- When auto fine-tune is selected in the hugin Control Points tab while picking control points.
- When clicking Fine-tune in the hugin Control Points tab
- When picking Fine-tune all Points in the hugin Main window Edit menu.
- Patch width, the size of the square of pixels taken from the left photo to match with the right photo when picking control points, reduce if this is taking a long time on your system.
- Search area width, the percentage area of the right photo that is searched when picking control points, reduce if this is taking a long time on your system.
- Local search area width, the region of the right photo searched when you click Fine-tune in the hugin Control Points tab or Fine-tune all Points in the hugin Main window Edit menu.
- Correlation Threshold. For each Fine-tune, hugin calculates the quality of the control points match, raise this threshold to reject dubious matches.
- Peak Curvature Threshold, Currently unused.
Enable this if your photos:
- have a very wide angle Field of View or fisheye Projection.
- are tilted up or down, control points near the zenith or nadir may need to have full 360 degree rotation search
Control Points Detectors
- clicking 2. Align... in the hugin Assistant tab.
- or clicking Create control points in the hugin Images tab.
In list-box you can choose default Control point detector programs such as :
- autopano-sift-C - part of hugin suite
- Panomatic (by Anael Orlinski)
- Align image stack - part of hugin suite. Note that align_image_stack is not a general purpose control point detector, but is very effective for aligning images within stacks.
- Autopano (by A. Jenny), closed source, available for Linux i386 and Windows 32bit.
- Autopano-SIFT (by S. Nowozin), open source, available for Linux, Windows and OS X.
If you want to use a similar command-line tool that isn't already listed, this can configured with the New... button.
Parameters for these tools can be customized in the Parameters for Control Point Detectors window, which you can open using Edit... or New... buttons. Typical tweaks might be to:
- Set --noransac for autopano-sift when using non-rectilinear Projection input images.
- Set --size for autopano-sift which by default downsizes images to 700 pixels before matching.
- Some operating systems have problems supplying more than 120 or so photos at one time to these external tools, with autopano-sift-C 2.5.2 or later you can use these alternative arguments to specify input via a project file: --maxmatches %p %o %s
In the final stitching process nona reprojects and distorts images to fit, enblend takes these images as individual TIFF files and merges them using sophisticated seam positioning and blending into a single finished TIFF file.
Here you can set the Default interpolator used during stitching. Interpolation is a quality setting, but the default of Poly3 (Bicubic) is good for most purposes. You are unlikely to notice any difference between interpolators other than that Nearest neighbor is fast but very low quality.

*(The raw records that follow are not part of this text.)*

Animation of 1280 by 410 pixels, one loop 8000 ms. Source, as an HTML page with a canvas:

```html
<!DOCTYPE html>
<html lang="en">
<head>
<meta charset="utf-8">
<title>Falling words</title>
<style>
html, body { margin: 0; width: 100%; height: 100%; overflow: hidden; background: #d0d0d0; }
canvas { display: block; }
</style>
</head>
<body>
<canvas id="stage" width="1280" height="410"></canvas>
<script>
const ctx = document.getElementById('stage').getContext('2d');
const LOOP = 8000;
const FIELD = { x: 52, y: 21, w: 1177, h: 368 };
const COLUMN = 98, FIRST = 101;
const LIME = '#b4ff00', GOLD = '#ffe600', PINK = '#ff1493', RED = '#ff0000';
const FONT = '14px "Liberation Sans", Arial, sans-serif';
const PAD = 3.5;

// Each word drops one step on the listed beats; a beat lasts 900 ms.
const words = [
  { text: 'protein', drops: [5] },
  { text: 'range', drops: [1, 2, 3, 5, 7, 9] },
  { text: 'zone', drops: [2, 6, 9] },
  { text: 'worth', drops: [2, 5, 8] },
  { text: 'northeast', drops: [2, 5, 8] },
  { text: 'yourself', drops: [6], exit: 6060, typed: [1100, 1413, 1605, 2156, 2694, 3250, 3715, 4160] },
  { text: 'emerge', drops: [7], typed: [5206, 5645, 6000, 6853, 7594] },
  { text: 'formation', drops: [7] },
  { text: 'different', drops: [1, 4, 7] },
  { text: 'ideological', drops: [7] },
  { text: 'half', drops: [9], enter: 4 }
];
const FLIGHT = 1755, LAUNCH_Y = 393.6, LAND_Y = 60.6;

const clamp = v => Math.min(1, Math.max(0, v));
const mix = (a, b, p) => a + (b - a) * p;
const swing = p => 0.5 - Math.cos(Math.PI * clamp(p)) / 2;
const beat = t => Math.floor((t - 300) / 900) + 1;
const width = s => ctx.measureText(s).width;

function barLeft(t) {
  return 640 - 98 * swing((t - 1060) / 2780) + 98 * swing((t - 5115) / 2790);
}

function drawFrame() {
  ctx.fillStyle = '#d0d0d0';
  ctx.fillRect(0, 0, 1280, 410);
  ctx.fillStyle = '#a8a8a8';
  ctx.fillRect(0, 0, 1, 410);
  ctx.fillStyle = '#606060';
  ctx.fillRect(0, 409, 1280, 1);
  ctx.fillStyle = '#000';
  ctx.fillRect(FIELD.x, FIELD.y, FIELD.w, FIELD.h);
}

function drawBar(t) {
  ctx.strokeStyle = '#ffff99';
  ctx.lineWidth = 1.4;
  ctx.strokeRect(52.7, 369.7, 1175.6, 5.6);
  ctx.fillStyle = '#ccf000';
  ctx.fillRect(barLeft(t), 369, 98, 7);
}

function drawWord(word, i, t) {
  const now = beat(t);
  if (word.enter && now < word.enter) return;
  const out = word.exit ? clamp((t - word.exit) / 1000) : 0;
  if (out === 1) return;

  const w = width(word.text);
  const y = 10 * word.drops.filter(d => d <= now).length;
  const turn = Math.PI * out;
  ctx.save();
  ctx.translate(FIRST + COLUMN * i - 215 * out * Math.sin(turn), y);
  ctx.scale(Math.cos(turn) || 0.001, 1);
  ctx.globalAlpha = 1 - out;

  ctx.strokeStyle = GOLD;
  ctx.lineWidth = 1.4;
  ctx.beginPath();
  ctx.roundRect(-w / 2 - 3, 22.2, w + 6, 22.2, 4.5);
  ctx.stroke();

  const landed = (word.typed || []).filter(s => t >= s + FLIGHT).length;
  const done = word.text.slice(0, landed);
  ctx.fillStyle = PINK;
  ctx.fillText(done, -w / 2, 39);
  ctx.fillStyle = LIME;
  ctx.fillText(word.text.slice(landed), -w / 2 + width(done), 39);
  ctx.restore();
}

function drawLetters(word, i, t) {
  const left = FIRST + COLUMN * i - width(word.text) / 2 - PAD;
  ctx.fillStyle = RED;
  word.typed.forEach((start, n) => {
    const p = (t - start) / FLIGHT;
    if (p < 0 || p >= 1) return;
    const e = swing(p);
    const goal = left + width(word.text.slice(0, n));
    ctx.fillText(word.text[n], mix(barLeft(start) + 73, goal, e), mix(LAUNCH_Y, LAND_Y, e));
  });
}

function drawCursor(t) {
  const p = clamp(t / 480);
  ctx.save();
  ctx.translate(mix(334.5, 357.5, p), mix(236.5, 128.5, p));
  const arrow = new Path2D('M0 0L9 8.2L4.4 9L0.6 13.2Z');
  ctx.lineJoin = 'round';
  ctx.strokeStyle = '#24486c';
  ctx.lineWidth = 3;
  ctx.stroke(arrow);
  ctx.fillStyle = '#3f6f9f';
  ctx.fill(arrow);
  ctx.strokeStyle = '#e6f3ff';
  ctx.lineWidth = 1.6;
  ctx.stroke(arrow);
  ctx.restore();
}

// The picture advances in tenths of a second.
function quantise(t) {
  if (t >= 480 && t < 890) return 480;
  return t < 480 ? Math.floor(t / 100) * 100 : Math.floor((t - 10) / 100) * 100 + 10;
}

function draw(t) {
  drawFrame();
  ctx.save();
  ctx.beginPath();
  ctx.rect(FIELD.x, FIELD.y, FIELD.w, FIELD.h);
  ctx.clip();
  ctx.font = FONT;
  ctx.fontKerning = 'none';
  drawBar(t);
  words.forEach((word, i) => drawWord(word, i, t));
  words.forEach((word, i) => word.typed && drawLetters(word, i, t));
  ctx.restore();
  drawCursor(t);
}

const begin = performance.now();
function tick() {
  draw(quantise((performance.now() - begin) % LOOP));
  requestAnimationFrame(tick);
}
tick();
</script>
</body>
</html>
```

You can Create cropped images by default, these Cropped TIFF images will speed up stitching, but some image editors do not process the offsets correctly.
Use GPU for remapping will activate experimental nona code to remap images using the shading language of the Graphics Processing Unit in modern video hardware .

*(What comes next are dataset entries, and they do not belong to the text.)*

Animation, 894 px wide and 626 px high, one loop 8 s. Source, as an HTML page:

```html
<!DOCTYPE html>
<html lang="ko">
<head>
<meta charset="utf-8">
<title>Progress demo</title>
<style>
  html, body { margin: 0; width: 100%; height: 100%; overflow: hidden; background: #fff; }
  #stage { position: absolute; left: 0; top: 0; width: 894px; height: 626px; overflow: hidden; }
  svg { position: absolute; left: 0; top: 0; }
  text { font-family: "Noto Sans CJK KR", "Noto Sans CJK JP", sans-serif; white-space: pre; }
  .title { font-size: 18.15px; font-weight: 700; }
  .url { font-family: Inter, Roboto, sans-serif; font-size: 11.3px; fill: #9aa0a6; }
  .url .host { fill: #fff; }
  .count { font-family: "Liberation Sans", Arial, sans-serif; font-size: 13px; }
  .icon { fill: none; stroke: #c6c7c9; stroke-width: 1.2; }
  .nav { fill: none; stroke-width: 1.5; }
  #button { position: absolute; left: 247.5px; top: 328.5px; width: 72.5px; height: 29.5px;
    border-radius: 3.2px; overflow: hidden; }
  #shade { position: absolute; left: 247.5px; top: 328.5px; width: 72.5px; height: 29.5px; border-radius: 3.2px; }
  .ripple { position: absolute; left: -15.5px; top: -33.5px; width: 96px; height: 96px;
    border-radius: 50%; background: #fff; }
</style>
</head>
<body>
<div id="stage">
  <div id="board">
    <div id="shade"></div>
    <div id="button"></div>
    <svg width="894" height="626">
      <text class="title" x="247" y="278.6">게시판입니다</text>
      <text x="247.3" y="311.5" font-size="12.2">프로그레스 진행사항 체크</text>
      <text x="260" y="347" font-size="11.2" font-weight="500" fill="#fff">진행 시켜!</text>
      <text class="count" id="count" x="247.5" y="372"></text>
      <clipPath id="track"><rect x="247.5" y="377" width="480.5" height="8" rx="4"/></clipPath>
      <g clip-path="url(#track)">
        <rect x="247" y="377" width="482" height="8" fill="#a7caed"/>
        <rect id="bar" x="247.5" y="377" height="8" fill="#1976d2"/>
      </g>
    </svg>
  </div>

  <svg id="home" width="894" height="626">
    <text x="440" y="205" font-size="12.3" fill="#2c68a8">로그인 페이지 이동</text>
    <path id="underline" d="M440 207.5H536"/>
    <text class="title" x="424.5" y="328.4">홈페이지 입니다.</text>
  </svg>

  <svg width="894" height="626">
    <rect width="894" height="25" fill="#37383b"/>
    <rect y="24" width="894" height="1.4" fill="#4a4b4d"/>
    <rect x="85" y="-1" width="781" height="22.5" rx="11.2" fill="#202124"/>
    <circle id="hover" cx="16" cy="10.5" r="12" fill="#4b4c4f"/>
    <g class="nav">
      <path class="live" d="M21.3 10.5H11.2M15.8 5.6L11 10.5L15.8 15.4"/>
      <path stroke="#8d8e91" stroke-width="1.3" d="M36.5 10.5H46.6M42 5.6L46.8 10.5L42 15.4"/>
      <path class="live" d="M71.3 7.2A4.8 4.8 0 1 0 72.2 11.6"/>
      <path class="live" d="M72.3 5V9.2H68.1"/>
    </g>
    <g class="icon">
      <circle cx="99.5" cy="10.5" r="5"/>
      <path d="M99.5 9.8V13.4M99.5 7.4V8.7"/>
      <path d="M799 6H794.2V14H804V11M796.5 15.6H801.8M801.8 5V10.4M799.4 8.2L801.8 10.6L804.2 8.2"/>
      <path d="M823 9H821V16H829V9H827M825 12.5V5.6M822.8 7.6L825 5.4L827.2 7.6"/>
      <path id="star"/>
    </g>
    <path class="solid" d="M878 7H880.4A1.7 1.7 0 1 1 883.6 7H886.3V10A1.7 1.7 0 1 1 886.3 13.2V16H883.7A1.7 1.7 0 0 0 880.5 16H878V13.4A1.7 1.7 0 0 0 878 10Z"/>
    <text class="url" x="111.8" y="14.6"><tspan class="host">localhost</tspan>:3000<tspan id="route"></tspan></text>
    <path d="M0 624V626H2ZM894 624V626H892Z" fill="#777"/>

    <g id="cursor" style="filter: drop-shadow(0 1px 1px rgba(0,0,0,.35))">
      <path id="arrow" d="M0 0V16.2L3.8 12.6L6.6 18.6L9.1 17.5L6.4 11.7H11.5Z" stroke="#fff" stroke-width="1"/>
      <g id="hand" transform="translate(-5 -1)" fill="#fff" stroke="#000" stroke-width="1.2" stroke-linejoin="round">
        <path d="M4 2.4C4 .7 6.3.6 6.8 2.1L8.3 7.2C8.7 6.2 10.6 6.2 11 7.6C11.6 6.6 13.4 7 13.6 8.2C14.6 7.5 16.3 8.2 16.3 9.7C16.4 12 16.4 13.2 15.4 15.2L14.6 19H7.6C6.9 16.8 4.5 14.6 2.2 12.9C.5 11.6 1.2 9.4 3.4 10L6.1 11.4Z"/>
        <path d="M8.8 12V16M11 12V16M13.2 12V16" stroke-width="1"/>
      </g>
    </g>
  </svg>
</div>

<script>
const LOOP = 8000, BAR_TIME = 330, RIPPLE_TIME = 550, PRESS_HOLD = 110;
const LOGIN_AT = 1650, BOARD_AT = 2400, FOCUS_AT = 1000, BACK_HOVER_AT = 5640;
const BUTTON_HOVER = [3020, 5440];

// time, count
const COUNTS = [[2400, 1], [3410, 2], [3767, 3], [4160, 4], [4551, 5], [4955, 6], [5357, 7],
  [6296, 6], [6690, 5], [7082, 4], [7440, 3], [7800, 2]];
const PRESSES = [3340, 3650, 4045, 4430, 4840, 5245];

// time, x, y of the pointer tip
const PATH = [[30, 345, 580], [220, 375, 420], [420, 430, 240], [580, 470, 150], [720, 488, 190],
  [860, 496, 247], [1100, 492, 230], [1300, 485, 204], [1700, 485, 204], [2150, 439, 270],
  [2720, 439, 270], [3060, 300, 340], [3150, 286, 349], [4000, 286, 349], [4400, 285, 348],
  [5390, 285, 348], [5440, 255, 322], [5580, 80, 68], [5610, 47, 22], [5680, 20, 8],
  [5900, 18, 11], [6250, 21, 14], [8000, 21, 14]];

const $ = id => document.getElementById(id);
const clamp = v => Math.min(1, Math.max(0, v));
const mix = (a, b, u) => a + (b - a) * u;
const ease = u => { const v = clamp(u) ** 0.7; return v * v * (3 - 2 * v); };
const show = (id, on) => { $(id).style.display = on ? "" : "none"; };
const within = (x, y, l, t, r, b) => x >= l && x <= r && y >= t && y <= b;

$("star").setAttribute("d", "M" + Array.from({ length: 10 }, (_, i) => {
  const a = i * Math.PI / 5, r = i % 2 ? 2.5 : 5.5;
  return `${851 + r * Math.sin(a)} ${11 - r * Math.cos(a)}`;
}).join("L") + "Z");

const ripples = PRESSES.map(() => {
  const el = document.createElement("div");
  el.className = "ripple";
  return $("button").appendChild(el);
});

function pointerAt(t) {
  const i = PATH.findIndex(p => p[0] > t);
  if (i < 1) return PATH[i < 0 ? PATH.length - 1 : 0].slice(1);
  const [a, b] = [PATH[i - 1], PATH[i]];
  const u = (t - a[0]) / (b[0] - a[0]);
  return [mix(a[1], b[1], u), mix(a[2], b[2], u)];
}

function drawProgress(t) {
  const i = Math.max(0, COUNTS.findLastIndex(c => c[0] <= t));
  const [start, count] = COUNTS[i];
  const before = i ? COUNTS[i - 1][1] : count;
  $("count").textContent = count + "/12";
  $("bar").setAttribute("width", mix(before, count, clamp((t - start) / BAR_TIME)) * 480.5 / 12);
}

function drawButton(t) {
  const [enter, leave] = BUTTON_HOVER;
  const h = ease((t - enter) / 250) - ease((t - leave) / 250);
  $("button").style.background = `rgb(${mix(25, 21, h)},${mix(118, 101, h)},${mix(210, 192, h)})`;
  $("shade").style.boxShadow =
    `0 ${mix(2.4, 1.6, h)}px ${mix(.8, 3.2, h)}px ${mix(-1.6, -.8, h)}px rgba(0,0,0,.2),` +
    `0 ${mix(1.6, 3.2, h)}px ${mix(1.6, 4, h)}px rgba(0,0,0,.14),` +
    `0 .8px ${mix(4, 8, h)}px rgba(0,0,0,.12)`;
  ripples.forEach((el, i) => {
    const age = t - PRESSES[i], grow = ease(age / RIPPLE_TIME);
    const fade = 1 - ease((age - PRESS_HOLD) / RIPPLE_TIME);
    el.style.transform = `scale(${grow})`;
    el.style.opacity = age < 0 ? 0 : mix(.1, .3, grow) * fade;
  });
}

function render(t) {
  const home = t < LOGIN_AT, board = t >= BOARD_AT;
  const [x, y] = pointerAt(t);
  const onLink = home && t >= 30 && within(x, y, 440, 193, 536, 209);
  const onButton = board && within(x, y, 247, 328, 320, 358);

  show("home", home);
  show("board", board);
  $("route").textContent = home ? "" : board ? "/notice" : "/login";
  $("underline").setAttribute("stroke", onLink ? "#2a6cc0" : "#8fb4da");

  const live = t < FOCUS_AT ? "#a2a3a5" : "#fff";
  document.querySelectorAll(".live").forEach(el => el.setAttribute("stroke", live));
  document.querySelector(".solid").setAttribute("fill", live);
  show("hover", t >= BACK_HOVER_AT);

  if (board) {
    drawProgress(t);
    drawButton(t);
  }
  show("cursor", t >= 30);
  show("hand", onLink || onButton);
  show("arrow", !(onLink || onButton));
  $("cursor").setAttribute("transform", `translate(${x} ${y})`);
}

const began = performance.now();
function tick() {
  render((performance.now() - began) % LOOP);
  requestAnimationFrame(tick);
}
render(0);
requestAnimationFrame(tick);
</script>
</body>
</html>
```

enblend supports a range of Additional arguments, for example you may want to set:
- -a Pre-assemble non-overlapping images to speed up blending. This is generally useful, but will slow blending in rare cases.
- -l number Number of levels to use (1 to 29), larger numbers result in wider seams. E.g. setting 1 will result in a 2 pixel wide blend, 8 will result in a 256 pixel wide blend and you are extremely unlikely to want a blend level as high as 16.
- -b kilobytes Image cache block size (default=2MiB)
- -c Use CIECAM02 to blend colors. Your input images need to have embedded colour profiles for this to work.
- -m megabytes Use this much memory before going to disk (default=1GiB). Increase if you have a lot of memory on your system.
- --fine-mask Enables detailed mask generation.
- --no-optimize Turn off mask optimization.
Often a project has many control points attached to clouds in the sky, this is usually unwanted as clouds move between photos. celeste will attempt to identify 'sky' control points and delete them.